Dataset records
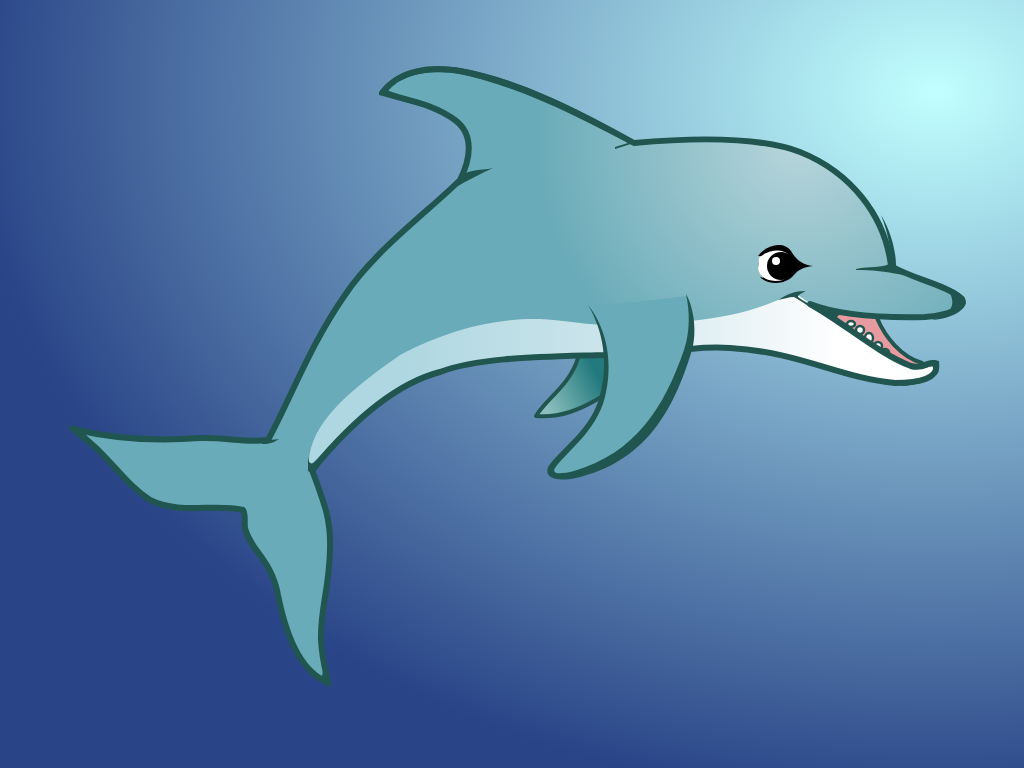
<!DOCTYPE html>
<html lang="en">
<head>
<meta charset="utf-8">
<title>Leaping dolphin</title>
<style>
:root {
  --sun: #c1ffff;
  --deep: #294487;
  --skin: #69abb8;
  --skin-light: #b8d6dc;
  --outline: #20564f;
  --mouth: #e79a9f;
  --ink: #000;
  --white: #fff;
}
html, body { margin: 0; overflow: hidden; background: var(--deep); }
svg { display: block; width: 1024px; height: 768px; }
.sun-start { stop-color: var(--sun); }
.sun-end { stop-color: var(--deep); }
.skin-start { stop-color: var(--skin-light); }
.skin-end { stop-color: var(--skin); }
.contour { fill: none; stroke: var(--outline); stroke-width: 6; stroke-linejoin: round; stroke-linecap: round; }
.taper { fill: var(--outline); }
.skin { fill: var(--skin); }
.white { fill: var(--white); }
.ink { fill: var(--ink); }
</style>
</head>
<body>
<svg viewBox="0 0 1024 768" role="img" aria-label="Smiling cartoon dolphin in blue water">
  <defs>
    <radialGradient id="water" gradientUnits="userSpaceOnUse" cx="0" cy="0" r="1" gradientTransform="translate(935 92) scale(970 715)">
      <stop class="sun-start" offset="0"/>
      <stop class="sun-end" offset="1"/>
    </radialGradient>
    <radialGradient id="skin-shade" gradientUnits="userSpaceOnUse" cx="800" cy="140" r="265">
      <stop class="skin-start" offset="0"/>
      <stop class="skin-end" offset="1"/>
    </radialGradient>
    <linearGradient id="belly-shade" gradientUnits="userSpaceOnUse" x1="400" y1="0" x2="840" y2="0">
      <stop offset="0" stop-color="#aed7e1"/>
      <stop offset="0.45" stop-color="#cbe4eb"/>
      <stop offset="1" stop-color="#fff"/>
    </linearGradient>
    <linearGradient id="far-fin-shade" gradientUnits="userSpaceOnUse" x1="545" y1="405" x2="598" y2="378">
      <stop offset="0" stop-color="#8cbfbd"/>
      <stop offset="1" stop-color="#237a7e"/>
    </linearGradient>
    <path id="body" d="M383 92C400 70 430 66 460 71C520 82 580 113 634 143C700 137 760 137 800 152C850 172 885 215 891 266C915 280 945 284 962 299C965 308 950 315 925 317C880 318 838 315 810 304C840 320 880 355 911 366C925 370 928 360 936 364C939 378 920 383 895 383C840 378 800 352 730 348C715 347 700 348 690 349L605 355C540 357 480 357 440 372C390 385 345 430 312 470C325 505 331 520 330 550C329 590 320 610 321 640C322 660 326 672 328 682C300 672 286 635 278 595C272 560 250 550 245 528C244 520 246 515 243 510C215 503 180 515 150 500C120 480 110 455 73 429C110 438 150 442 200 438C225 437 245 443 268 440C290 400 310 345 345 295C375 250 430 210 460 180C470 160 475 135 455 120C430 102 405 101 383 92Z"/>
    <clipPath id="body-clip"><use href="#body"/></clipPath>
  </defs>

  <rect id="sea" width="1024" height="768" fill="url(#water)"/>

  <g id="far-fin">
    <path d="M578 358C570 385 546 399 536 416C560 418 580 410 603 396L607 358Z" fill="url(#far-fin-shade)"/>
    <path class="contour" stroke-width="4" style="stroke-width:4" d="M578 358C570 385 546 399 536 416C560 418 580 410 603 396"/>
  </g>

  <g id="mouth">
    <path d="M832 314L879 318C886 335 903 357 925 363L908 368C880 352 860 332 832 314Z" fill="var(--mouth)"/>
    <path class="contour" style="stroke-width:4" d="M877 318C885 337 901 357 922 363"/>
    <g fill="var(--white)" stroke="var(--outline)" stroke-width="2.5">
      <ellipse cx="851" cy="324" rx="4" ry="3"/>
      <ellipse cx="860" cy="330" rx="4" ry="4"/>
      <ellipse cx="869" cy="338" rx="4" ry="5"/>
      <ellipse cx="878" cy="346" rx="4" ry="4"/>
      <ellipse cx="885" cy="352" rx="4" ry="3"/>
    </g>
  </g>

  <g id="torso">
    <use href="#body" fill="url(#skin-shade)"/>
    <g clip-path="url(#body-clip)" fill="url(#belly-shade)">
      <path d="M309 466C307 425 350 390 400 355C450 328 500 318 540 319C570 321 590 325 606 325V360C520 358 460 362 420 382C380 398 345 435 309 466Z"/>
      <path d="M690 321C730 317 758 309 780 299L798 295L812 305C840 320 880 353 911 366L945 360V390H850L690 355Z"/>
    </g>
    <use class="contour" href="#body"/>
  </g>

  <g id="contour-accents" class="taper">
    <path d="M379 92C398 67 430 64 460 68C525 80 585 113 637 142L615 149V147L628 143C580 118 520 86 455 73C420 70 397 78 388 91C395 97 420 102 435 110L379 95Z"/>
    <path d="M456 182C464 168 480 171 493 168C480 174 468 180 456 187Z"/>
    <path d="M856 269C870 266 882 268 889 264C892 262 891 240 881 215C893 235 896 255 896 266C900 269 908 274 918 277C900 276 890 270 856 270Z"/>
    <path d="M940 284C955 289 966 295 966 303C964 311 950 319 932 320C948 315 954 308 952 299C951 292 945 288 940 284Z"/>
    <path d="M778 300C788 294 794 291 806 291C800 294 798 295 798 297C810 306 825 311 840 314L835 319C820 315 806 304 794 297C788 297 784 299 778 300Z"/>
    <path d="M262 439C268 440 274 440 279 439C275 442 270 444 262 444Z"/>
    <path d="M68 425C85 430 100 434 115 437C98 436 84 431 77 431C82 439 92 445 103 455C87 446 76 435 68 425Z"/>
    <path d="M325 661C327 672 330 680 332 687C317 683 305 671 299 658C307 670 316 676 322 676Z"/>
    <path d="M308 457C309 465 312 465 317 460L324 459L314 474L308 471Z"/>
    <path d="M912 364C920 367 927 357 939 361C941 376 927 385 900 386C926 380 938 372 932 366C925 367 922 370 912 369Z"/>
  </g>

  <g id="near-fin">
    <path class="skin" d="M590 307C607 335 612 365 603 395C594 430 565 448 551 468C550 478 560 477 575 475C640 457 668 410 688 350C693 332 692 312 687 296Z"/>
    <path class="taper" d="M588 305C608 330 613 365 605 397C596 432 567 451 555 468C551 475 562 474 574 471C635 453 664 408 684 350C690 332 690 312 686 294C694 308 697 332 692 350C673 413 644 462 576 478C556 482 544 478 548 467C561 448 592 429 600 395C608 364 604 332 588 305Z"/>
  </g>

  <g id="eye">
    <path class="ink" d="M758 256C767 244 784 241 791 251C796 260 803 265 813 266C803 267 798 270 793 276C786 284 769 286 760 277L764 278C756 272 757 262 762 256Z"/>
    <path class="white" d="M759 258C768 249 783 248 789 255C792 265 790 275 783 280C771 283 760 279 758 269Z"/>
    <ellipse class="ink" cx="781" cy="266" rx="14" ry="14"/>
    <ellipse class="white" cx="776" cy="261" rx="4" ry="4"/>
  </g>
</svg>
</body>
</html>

# EXERCISE GOAL
From top to bottom, restate the records above exactly and omit every picture.

# EXPECTED ANSWER
<!DOCTYPE html>
<html lang="en">
<head>
<meta charset="utf-8">
<title>Leaping dolphin</title>
<style>
:root {
  --sun: #c1ffff;
  --deep: #294487;
  --skin: #69abb8;
  --skin-light: #b8d6dc;
  --outline: #20564f;
  --mouth: #e79a9f;
  --ink: #000;
  --white: #fff;
}
html, body { margin: 0; overflow: hidden; background: var(--deep); }
svg { display: block; width: 1024px; height: 768px; }
.sun-start { stop-color: var(--sun); }
.sun-end { stop-color: var(--deep); }
.skin-start { stop-color: var(--skin-light); }
.skin-end { stop-color: var(--skin); }
.contour { fill: none; stroke: var(--outline); stroke-width: 6; stroke-linejoin: round; stroke-linecap: round; }
.taper { fill: var(--outline); }
.skin { fill: var(--skin); }
.white { fill: var(--white); }
.ink { fill: var(--ink); }
</style>
</head>
<body>
<svg viewBox="0 0 1024 768" role="img" aria-label="Smiling cartoon dolphin in blue water">
  <defs>
    <radialGradient id="water" gradientUnits="userSpaceOnUse" cx="0" cy="0" r="1" gradientTransform="translate(935 92) scale(970 715)">
      <stop class="sun-start" offset="0"/>
      <stop class="sun-end" offset="1"/>
    </radialGradient>
    <radialGradient id="skin-shade" gradientUnits="userSpaceOnUse" cx="800" cy="140" r="265">
      <stop class="skin-start" offset="0"/>
      <stop class="skin-end" offset="1"/>
    </radialGradient>
    <linearGradient id="belly-shade" gradientUnits="userSpaceOnUse" x1="400" y1="0" x2="840" y2="0">
      <stop offset="0" stop-color="#aed7e1"/>
      <stop offset="0.45" stop-color="#cbe4eb"/>
      <stop offset="1" stop-color="#fff"/>
    </linearGradient>
    <linearGradient id="far-fin-shade" gradientUnits="userSpaceOnUse" x1="545" y1="405" x2="598" y2="378">
      <stop offset="0" stop-color="#8cbfbd"/>
      <stop offset="1" stop-color="#237a7e"/>
    </linearGradient>
    <path id="body" d="M383 92C400 70 430 66 460 71C520 82 580 113 634 143C700 137 760 137 800 152C850 172 885 215 891 266C915 280 945 284 962 299C965 308 950 315 925 317C880 318 838 315 810 304C840 320 880 355 911 366C925 370 928 360 936 364C939 378 920 383 895 383C840 378 800 352 730 348C715 347 700 348 690 349L605 355C540 357 480 357 440 372C390 385 345 430 312 470C325 505 331 520 330 550C329 590 320 610 321 640C322 660 326 672 328 682C300 672 286 635 278 595C272 560 250 550 245 528C244 520 246 515 243 510C215 503 180 515 150 500C120 480 110 455 73 429C110 438 150 442 200 438C225 437 245 443 268 440C290 400 310 345 345 295C375 250 430 210 460 180C470 160 475 135 455 120C430 102 405 101 383 92Z"/>
    <clipPath id="body-clip"><use href="#body"/></clipPath>
  </defs>

  <rect id="sea" width="1024" height="768" fill="url(#water)"/>

  <g id="far-fin">
    <path d="M578 358C570 385 546 399 536 416C560 418 580 410 603 396L607 358Z" fill="url(#far-fin-shade)"/>
    <path class="contour" stroke-width="4" style="stroke-width:4" d="M578 358C570 385 546 399 536 416C560 418 580 410 603 396"/>
  </g>

  <g id="mouth">
    <path d="M832 314L879 318C886 335 903 357 925 363L908 368C880 352 860 332 832 314Z" fill="var(--mouth)"/>
    <path class="contour" style="stroke-width:4" d="M877 318C885 337 901 357 922 363"/>
    <g fill="var(--white)" stroke="var(--outline)" stroke-width="2.5">
      <ellipse cx="851" cy="324" rx="4" ry="3"/>
      <ellipse cx="860" cy="330" rx="4" ry="4"/>
      <ellipse cx="869" cy="338" rx="4" ry="5"/>
      <ellipse cx="878" cy="346" rx="4" ry="4"/>
      <ellipse cx="885" cy="352" rx="4" ry="3"/>
    </g>
  </g>

  <g id="torso">
    <use href="#body" fill="url(#skin-shade)"/>
    <g clip-path="url(#body-clip)" fill="url(#belly-shade)">
      <path d="M309 466C307 425 350 390 400 355C450 328 500 318 540 319C570 321 590 325 606 325V360C520 358 460 362 420 382C380 398 345 435 309 466Z"/>
      <path d="M690 321C730 317 758 309 780 299L798 295L812 305C840 320 880 353 911 366L945 360V390H850L690 355Z"/>
    </g>
    <use class="contour" href="#body"/>
  </g>

  <g id="contour-accents" class="taper">
    <path d="M379 92C398 67 430 64 460 68C525 80 585 113 637 142L615 149V147L628 143C580 118 520 86 455 73C420 70 397 78 388 91C395 97 420 102 435 110L379 95Z"/>
    <path d="M456 182C464 168 480 171 493 168C480 174 468 180 456 187Z"/>
    <path d="M856 269C870 266 882 268 889 264C892 262 891 240 881 215C893 235 896 255 896 266C900 269 908 274 918 277C900 276 890 270 856 270Z"/>
    <path d="M940 284C955 289 966 295 966 303C964 311 950 319 932 320C948 315 954 308 952 299C951 292 945 288 940 284Z"/>
    <path d="M778 300C788 294 794 291 806 291C800 294 798 295 798 297C810 306 825 311 840 314L835 319C820 315 806 304 794 297C788 297 784 299 778 300Z"/>
    <path d="M262 439C268 440 274 440 279 439C275 442 270 444 262 444Z"/>
    <path d="M68 425C85 430 100 434 115 437C98 436 84 431 77 431C82 439 92 445 103 455C87 446 76 435 68 425Z"/>
    <path d="M325 661C327 672 330 680 332 687C317 683 305 671 299 658C307 670 316 676 322 676Z"/>
    <path d="M308 457C309 465 312 465 317 460L324 459L314 474L308 471Z"/>
    <path d="M912 364C920 367 927 357 939 361C941 376 927 385 900 386C926 380 938 372 932 366C925 367 922 370 912 369Z"/>
  </g>

  <g id="near-fin">
    <path class="skin" d="M590 307C607 335 612 365 603 395C594 430 565 448 551 468C550 478 560 477 575 475C640 457 668 410 688 350C693 332 692 312 687 296Z"/>
    <path class="taper" d="M588 305C608 330 613 365 605 397C596 432 567 451 555 468C551 475 562 474 574 471C635 453 664 408 684 350C690 332 690 312 686 294C694 308 697 332 692 350C673 413 644 462 576 478C556 482 544 478 548 467C561 448 592 429 600 395C608 364 604 332 588 305Z"/>
  </g>

  <g id="eye">
    <path class="ink" d="M758 256C767 244 784 241 791 251C796 260 803 265 813 266C803 267 798 270 793 276C786 284 769 286 760 277L764 278C756 272 757 262 762 256Z"/>
    <path class="white" d="M759 258C768 249 783 248 789 255C792 265 790 275 783 280C771 283 760 279 758 269Z"/>
    <ellipse class="ink" cx="781" cy="266" rx="14" ry="14"/>
    <ellipse class="white" cx="776" cy="261" rx="4" ry="4"/>
  </g>
</svg>
</body>
</html>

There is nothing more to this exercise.